Extracted material below:
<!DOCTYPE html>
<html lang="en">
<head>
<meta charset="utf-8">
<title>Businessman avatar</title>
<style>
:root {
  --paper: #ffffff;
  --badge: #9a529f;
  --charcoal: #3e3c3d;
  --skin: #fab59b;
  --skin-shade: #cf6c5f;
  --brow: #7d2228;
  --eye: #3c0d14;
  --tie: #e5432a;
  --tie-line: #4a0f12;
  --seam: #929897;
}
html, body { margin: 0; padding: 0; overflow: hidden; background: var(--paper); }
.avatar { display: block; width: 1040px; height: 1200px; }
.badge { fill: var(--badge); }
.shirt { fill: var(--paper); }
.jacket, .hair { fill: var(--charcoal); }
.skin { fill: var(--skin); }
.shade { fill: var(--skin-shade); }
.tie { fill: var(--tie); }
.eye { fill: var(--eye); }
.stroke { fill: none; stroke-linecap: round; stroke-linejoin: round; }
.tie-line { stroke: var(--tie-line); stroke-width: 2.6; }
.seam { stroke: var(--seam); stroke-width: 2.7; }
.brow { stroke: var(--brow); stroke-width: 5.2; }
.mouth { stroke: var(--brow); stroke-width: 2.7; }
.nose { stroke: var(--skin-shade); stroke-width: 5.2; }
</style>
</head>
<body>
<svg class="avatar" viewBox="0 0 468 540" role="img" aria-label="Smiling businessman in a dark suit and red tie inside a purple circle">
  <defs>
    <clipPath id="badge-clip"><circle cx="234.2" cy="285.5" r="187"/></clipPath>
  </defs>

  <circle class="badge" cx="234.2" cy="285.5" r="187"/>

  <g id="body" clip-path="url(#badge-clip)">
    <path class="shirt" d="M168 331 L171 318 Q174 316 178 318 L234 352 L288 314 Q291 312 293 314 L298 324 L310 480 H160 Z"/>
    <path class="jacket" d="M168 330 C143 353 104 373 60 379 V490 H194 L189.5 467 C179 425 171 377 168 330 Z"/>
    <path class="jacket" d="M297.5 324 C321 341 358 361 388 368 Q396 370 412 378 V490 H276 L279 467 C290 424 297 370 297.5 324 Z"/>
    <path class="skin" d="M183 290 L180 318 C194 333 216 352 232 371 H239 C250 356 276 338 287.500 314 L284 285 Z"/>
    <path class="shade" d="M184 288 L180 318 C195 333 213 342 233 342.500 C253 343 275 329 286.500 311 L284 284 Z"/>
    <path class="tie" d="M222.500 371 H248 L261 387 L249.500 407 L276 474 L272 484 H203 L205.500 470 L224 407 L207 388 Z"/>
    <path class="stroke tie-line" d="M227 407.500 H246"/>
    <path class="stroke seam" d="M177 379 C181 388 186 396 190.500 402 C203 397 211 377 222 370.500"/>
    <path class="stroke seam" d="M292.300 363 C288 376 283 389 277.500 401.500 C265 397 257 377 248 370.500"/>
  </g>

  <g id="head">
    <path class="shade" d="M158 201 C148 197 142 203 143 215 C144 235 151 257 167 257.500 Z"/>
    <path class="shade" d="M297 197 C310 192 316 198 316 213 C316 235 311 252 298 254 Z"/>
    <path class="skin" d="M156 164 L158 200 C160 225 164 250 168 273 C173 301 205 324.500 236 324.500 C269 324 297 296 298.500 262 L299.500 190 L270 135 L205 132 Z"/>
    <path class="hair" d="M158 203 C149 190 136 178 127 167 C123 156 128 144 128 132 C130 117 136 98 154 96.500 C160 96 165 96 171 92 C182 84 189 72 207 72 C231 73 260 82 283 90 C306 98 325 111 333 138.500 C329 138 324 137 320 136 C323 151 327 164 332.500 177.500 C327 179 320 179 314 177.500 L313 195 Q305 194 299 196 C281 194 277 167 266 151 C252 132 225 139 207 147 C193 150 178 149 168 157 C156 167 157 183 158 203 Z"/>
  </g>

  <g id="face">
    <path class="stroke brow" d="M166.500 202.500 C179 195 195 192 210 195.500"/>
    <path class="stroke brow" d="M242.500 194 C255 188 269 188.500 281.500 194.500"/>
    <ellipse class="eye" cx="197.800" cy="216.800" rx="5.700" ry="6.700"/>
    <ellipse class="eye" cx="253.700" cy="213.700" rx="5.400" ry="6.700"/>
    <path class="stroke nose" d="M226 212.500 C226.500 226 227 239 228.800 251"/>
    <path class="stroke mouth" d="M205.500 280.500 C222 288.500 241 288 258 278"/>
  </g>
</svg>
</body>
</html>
End of Extracted material.
What you need to do:
Print each entry exactly as it appears above.

Solution to this exercise:
<!DOCTYPE html>
<html lang="en">
<head>
<meta charset="utf-8">
<title>Businessman avatar</title>
<style>
:root {
  --paper: #ffffff;
  --badge: #9a529f;
  --charcoal: #3e3c3d;
  --skin: #fab59b;
  --skin-shade: #cf6c5f;
  --brow: #7d2228;
  --eye: #3c0d14;
  --tie: #e5432a;
  --tie-line: #4a0f12;
  --seam: #929897;
}
html, body { margin: 0; padding: 0; overflow: hidden; background: var(--paper); }
.avatar { display: block; width: 1040px; height: 1200px; }
.badge { fill: var(--badge); }
.shirt { fill: var(--paper); }
.jacket, .hair { fill: var(--charcoal); }
.skin { fill: var(--skin); }
.shade { fill: var(--skin-shade); }
.tie { fill: var(--tie); }
.eye { fill: var(--eye); }
.stroke { fill: none; stroke-linecap: round; stroke-linejoin: round; }
.tie-line { stroke: var(--tie-line); stroke-width: 2.6; }
.seam { stroke: var(--seam); stroke-width: 2.7; }
.brow { stroke: var(--brow); stroke-width: 5.2; }
.mouth { stroke: var(--brow); stroke-width: 2.7; }
.nose { stroke: var(--skin-shade); stroke-width: 5.2; }
</style>
</head>
<body>
<svg class="avatar" viewBox="0 0 468 540" role="img" aria-label="Smiling businessman in a dark suit and red tie inside a purple circle">
  <defs>
    <clipPath id="badge-clip"><circle cx="234.2" cy="285.5" r="187"/></clipPath>
  </defs>

  <circle class="badge" cx="234.2" cy="285.5" r="187"/>

  <g id="body" clip-path="url(#badge-clip)">
    <path class="shirt" d="M168 331 L171 318 Q174 316 178 318 L234 352 L288 314 Q291 312 293 314 L298 324 L310 480 H160 Z"/>
    <path class="jacket" d="M168 330 C143 353 104 373 60 379 V490 H194 L189.5 467 C179 425 171 377 168 330 Z"/>
    <path class="jacket" d="M297.5 324 C321 341 358 361 388 368 Q396 370 412 378 V490 H276 L279 467 C290 424 297 370 297.5 324 Z"/>
    <path class="skin" d="M183 290 L180 318 C194 333 216 352 232 371 H239 C250 356 276 338 287.500 314 L284 285 Z"/>
    <path class="shade" d="M184 288 L180 318 C195 333 213 342 233 342.500 C253 343 275 329 286.500 311 L284 284 Z"/>
    <path class="tie" d="M222.500 371 H248 L261 387 L249.500 407 L276 474 L272 484 H203 L205.500 470 L224 407 L207 388 Z"/>
    <path class="stroke tie-line" d="M227 407.500 H246"/>
    <path class="stroke seam" d="M177 379 C181 388 186 396 190.500 402 C203 397 211 377 222 370.500"/>
    <path class="stroke seam" d="M292.300 363 C288 376 283 389 277.500 401.500 C265 397 257 377 248 370.500"/>
  </g>

  <g id="head">
    <path class="shade" d="M158 201 C148 197 142 203 143 215 C144 235 151 257 167 257.500 Z"/>
    <path class="shade" d="M297 197 C310 192 316 198 316 213 C316 235 311 252 298 254 Z"/>
    <path class="skin" d="M156 164 L158 200 C160 225 164 250 168 273 C173 301 205 324.500 236 324.500 C269 324 297 296 298.500 262 L299.500 190 L270 135 L205 132 Z"/>
    <path class="hair" d="M158 203 C149 190 136 178 127 167 C123 156 128 144 128 132 C130 117 136 98 154 96.500 C160 96 165 96 171 92 C182 84 189 72 207 72 C231 73 260 82 283 90 C306 98 325 111 333 138.500 C329 138 324 137 320 136 C323 151 327 164 332.500 177.500 C327 179 320 179 314 177.500 L313 195 Q305 194 299 196 C281 194 277 167 266 151 C252 132 225 139 207 147 C193 150 178 149 168 157 C156 167 157 183 158 203 Z"/>
  </g>

  <g id="face">
    <path class="stroke brow" d="M166.500 202.500 C179 195 195 192 210 195.500"/>
    <path class="stroke brow" d="M242.500 194 C255 188 269 188.500 281.500 194.500"/>
    <ellipse class="eye" cx="197.800" cy="216.800" rx="5.700" ry="6.700"/>
    <ellipse class="eye" cx="253.700" cy="213.700" rx="5.400" ry="6.700"/>
    <path class="stroke nose" d="M226 212.500 C226.500 226 227 239 228.800 251"/>
    <path class="stroke mouth" d="M205.500 280.500 C222 288.500 241 288 258 278"/>
  </g>
</svg>
</body>
</html>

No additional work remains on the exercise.